= Beginning of Section =
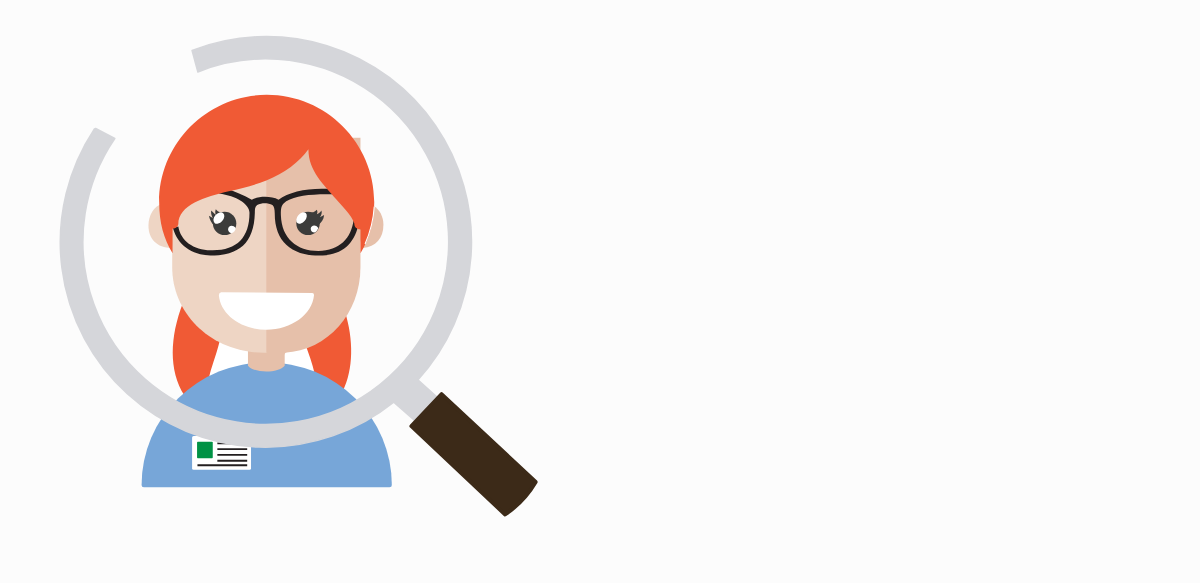
<!DOCTYPE html>
<html lang="en">
<head>
<meta charset="utf-8">
<title>Candidate search illustration</title>
<style>
:root {
  --paper: #fcfcfc;
  --white: #ffffff;
  --lens-rim: #d5d6da;
  --grip: #3c2a18;
  --hair: #f05a35;
  --skin-light: #eed5c4;
  --skin-shade: #e6c0aa;
  --frame: #231f20;
  --iris: #3c3c3b;
  --shirt: #77a6d8;
  --badge-green: #009245;
}
html, body { margin: 0; padding: 0; }
body { width: 1200px; height: 583px; overflow: hidden; background: var(--paper); }
.banner { display: block; width: 1200px; height: 583px; background: var(--paper); }
.white { fill: var(--white); }
.rim { fill: var(--lens-rim); stroke: var(--lens-rim); stroke-width: 2; stroke-linejoin: round; }
.grip { fill: var(--grip); stroke: var(--grip); stroke-width: 5; stroke-linejoin: round; }
.hair { fill: var(--hair); }
.skin-light { fill: var(--skin-light); }
.skin-shade { fill: var(--skin-shade); }
.frame { fill: var(--frame); }
.iris { fill: var(--iris); }
.shirt { fill: var(--shirt); }
.badge-green { fill: var(--badge-green); }
.badge-lines { fill: none; stroke: var(--frame); stroke-width: 2.5; }
.sliver { fill: none; stroke: var(--white); stroke-width: 1.4; }
</style>
</head>
<body>
<svg class="banner" viewBox="0 0 1568 762" preserveAspectRatio="none" role="img" aria-label="Smiling red-haired woman with glasses and a name badge, seen through a magnifying glass">

  <g id="ears">
    <path class="skin-light" d="M212 266C201 270 194 281 194 295C194 312 205 324 224 324L232 300Z"/>
    <path class="skin-shade" d="M488 269C496 274 501 283 501 294C501 311 491 323 474 324L466 300Z"/>
  </g>

  <g id="ponytails">
    <path class="white" d="M284 440L270 500H426L398 440Z"/>
    <path class="hair" d="M239 396C222 440 220 484 241 517L273 494C276 480 282 466 287 446Z"/>
    <path class="hair" d="M451 408C462 444 462 482 448 511L411 488C408 475 404 464 399 450Z"/>
  </g>

  <g id="body">
    <path class="shirt" d="M185 634A163 160 0 0 1 512 634Q512 637 509 637H188Q185 637 185 634Z"/>
    <path class="skin-shade" d="M324 450H380V460Q372 459 372 464V478C364 488 332 488 324 478Z"/>
  </g>

  <g id="badge">
    <rect class="white" x="251" y="570" width="77" height="44" rx="2"/>
    <rect class="badge-green" x="257.500" y="577.500" width="20.500" height="21.500" rx="1"/>
    <path class="badge-lines" d="M284 579.500H323M284 587H323M284 594.500H323M284 602.300H323M258 608H323"/>
  </g>

  <g id="face">
    <path class="skin-light" d="M225 230H349V461H345C278 461 225 412 225 349Z"/>
    <path class="skin-shade" d="M348 180H471V349C471 410 428 458 372 461H348Z"/>
    <path class="white" d="M289 382L408 383Q410.500 383 410.300 386C408 411 381 431 348 431C315 431 288 411 286 386Q286 382.500 289 382Z"/>
  </g>

  <g id="eyes">
    <g id="left-eye">
      <circle class="iris" cx="293.500" cy="292" r="15.300"/>
      <path class="iris" d="M280 295C276 291 274 287 273 282L278 285C276 281 275.500 278 276 275L282 281C281 278 281 276 282 273.500C284 276 286 277 289 278L291 290Z"/>
      <ellipse class="white" cx="286" cy="285" rx="8.500" ry="5.800" transform="rotate(-48 286 285)"/>
      <path class="white" d="M308 298C304 293 298 295 298 300C298 303 301 305 303 305C306 303 308 301 308 298Z"/>
    </g>
    <g id="right-eye">
      <circle class="iris" cx="402.500" cy="292" r="15.300"/>
      <path class="iris" d="M403 278C408 278 411 277 414 274C415 276 415 278 414 280C416 279 418 278 420 275C421 278 420 281 418 284L423.500 281C423 287 420 291 416 294L405 290Z"/>
      <ellipse class="white" cx="394" cy="285" rx="8.500" ry="5.500" transform="rotate(-50 394 285)"/>
      <path class="white" d="M416 298C412 292 406 295 406 299C406 302 408 304 411 304C414 303 415 300 416 298Z"/>
    </g>
  </g>

  <path id="glasses" class="frame" d="M226 298L233 296C236 315 254 328 278 327C310 327 326 310 326 278C326 267 309 256 286 253L292 246C306 249 318 255 329 261C339 256 354 256 364 261C378 250 405 245 432 247L440 254C410 253 388 255 374 263C367 268 367 272 367 281C368 312 388 328 416 328C444 328 459 311 462 288L467 299C460 322 444 334 417 334C380 334 359 315 359 279C359 273 358 270 356 268C350 265 342 265 336 268C333 270 333 274 333 278C332 318 312 334 275 334C250 333 232 320 226 298Z"/>

  <g id="hair">
    <path class="hair" d="M208 264C208 187 271 124 348.500 124C426 124 489 187 489 264C489 291 482 313 471 331V300C466 299 463 297 463 292C459 280 448 271 439 260C424 242 403 224 403 195C391 212 372 226 348 236C333 242 317 246 299 250C268 257 233 268 233 293Q232 298 225.500 299V331C214 312 208 291 208 264Z"/>
    <path class="sliver" d="M489 270C488 287 484 303 477 319"/>
  </g>

  <g id="magnifier">
    <path class="rim" d="M251 66A268 268 0 0 1 546 496.500L571 519L541 549L514.500 525.500A268 268 0 0 1 123 169L125 168L150 181A239 239 0 1 0 258.500 94Z"/>
    <path class="grip" d="M577 515L537.500 557L660 672.500C677 661 690 647 700 630Z"/>
  </g>
</svg>
</body>
</html>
= End of Section =
Give the data again word for word, without images.

YOUR RESPONSE:
<!DOCTYPE html>
<html lang="en">
<head>
<meta charset="utf-8">
<title>Candidate search illustration</title>
<style>
:root {
  --paper: #fcfcfc;
  --white: #ffffff;
  --lens-rim: #d5d6da;
  --grip: #3c2a18;
  --hair: #f05a35;
  --skin-light: #eed5c4;
  --skin-shade: #e6c0aa;
  --frame: #231f20;
  --iris: #3c3c3b;
  --shirt: #77a6d8;
  --badge-green: #009245;
}
html, body { margin: 0; padding: 0; }
body { width: 1200px; height: 583px; overflow: hidden; background: var(--paper); }
.banner { display: block; width: 1200px; height: 583px; background: var(--paper); }
.white { fill: var(--white); }
.rim { fill: var(--lens-rim); stroke: var(--lens-rim); stroke-width: 2; stroke-linejoin: round; }
.grip { fill: var(--grip); stroke: var(--grip); stroke-width: 5; stroke-linejoin: round; }
.hair { fill: var(--hair); }
.skin-light { fill: var(--skin-light); }
.skin-shade { fill: var(--skin-shade); }
.frame { fill: var(--frame); }
.iris { fill: var(--iris); }
.shirt { fill: var(--shirt); }
.badge-green { fill: var(--badge-green); }
.badge-lines { fill: none; stroke: var(--frame); stroke-width: 2.5; }
.sliver { fill: none; stroke: var(--white); stroke-width: 1.4; }
</style>
</head>
<body>
<svg class="banner" viewBox="0 0 1568 762" preserveAspectRatio="none" role="img" aria-label="Smiling red-haired woman with glasses and a name badge, seen through a magnifying glass">

  <g id="ears">
    <path class="skin-light" d="M212 266C201 270 194 281 194 295C194 312 205 324 224 324L232 300Z"/>
    <path class="skin-shade" d="M488 269C496 274 501 283 501 294C501 311 491 323 474 324L466 300Z"/>
  </g>

  <g id="ponytails">
    <path class="white" d="M284 440L270 500H426L398 440Z"/>
    <path class="hair" d="M239 396C222 440 220 484 241 517L273 494C276 480 282 466 287 446Z"/>
    <path class="hair" d="M451 408C462 444 462 482 448 511L411 488C408 475 404 464 399 450Z"/>
  </g>

  <g id="body">
    <path class="shirt" d="M185 634A163 160 0 0 1 512 634Q512 637 509 637H188Q185 637 185 634Z"/>
    <path class="skin-shade" d="M324 450H380V460Q372 459 372 464V478C364 488 332 488 324 478Z"/>
  </g>

  <g id="badge">
    <rect class="white" x="251" y="570" width="77" height="44" rx="2"/>
    <rect class="badge-green" x="257.500" y="577.500" width="20.500" height="21.500" rx="1"/>
    <path class="badge-lines" d="M284 579.500H323M284 587H323M284 594.500H323M284 602.300H323M258 608H323"/>
  </g>

  <g id="face">
    <path class="skin-light" d="M225 230H349V461H345C278 461 225 412 225 349Z"/>
    <path class="skin-shade" d="M348 180H471V349C471 410 428 458 372 461H348Z"/>
    <path class="white" d="M289 382L408 383Q410.500 383 410.300 386C408 411 381 431 348 431C315 431 288 411 286 386Q286 382.500 289 382Z"/>
  </g>

  <g id="eyes">
    <g id="left-eye">
      <circle class="iris" cx="293.500" cy="292" r="15.300"/>
      <path class="iris" d="M280 295C276 291 274 287 273 282L278 285C276 281 275.500 278 276 275L282 281C281 278 281 276 282 273.500C284 276 286 277 289 278L291 290Z"/>
      <ellipse class="white" cx="286" cy="285" rx="8.500" ry="5.800" transform="rotate(-48 286 285)"/>
      <path class="white" d="M308 298C304 293 298 295 298 300C298 303 301 305 303 305C306 303 308 301 308 298Z"/>
    </g>
    <g id="right-eye">
      <circle class="iris" cx="402.500" cy="292" r="15.300"/>
      <path class="iris" d="M403 278C408 278 411 277 414 274C415 276 415 278 414 280C416 279 418 278 420 275C421 278 420 281 418 284L423.500 281C423 287 420 291 416 294L405 290Z"/>
      <ellipse class="white" cx="394" cy="285" rx="8.500" ry="5.500" transform="rotate(-50 394 285)"/>
      <path class="white" d="M416 298C412 292 406 295 406 299C406 302 408 304 411 304C414 303 415 300 416 298Z"/>
    </g>
  </g>

  <path id="glasses" class="frame" d="M226 298L233 296C236 315 254 328 278 327C310 327 326 310 326 278C326 267 309 256 286 253L292 246C306 249 318 255 329 261C339 256 354 256 364 261C378 250 405 245 432 247L440 254C410 253 388 255 374 263C367 268 367 272 367 281C368 312 388 328 416 328C444 328 459 311 462 288L467 299C460 322 444 334 417 334C380 334 359 315 359 279C359 273 358 270 356 268C350 265 342 265 336 268C333 270 333 274 333 278C332 318 312 334 275 334C250 333 232 320 226 298Z"/>

  <g id="hair">
    <path class="hair" d="M208 264C208 187 271 124 348.500 124C426 124 489 187 489 264C489 291 482 313 471 331V300C466 299 463 297 463 292C459 280 448 271 439 260C424 242 403 224 403 195C391 212 372 226 348 236C333 242 317 246 299 250C268 257 233 268 233 293Q232 298 225.500 299V331C214 312 208 291 208 264Z"/>
    <path class="sliver" d="M489 270C488 287 484 303 477 319"/>
  </g>

  <g id="magnifier">
    <path class="rim" d="M251 66A268 268 0 0 1 546 496.500L571 519L541 549L514.500 525.500A268 268 0 0 1 123 169L125 168L150 181A239 239 0 1 0 258.500 94Z"/>
    <path class="grip" d="M577 515L537.500 557L660 672.500C677 661 690 647 700 630Z"/>
  </g>
</svg>
</body>
</html>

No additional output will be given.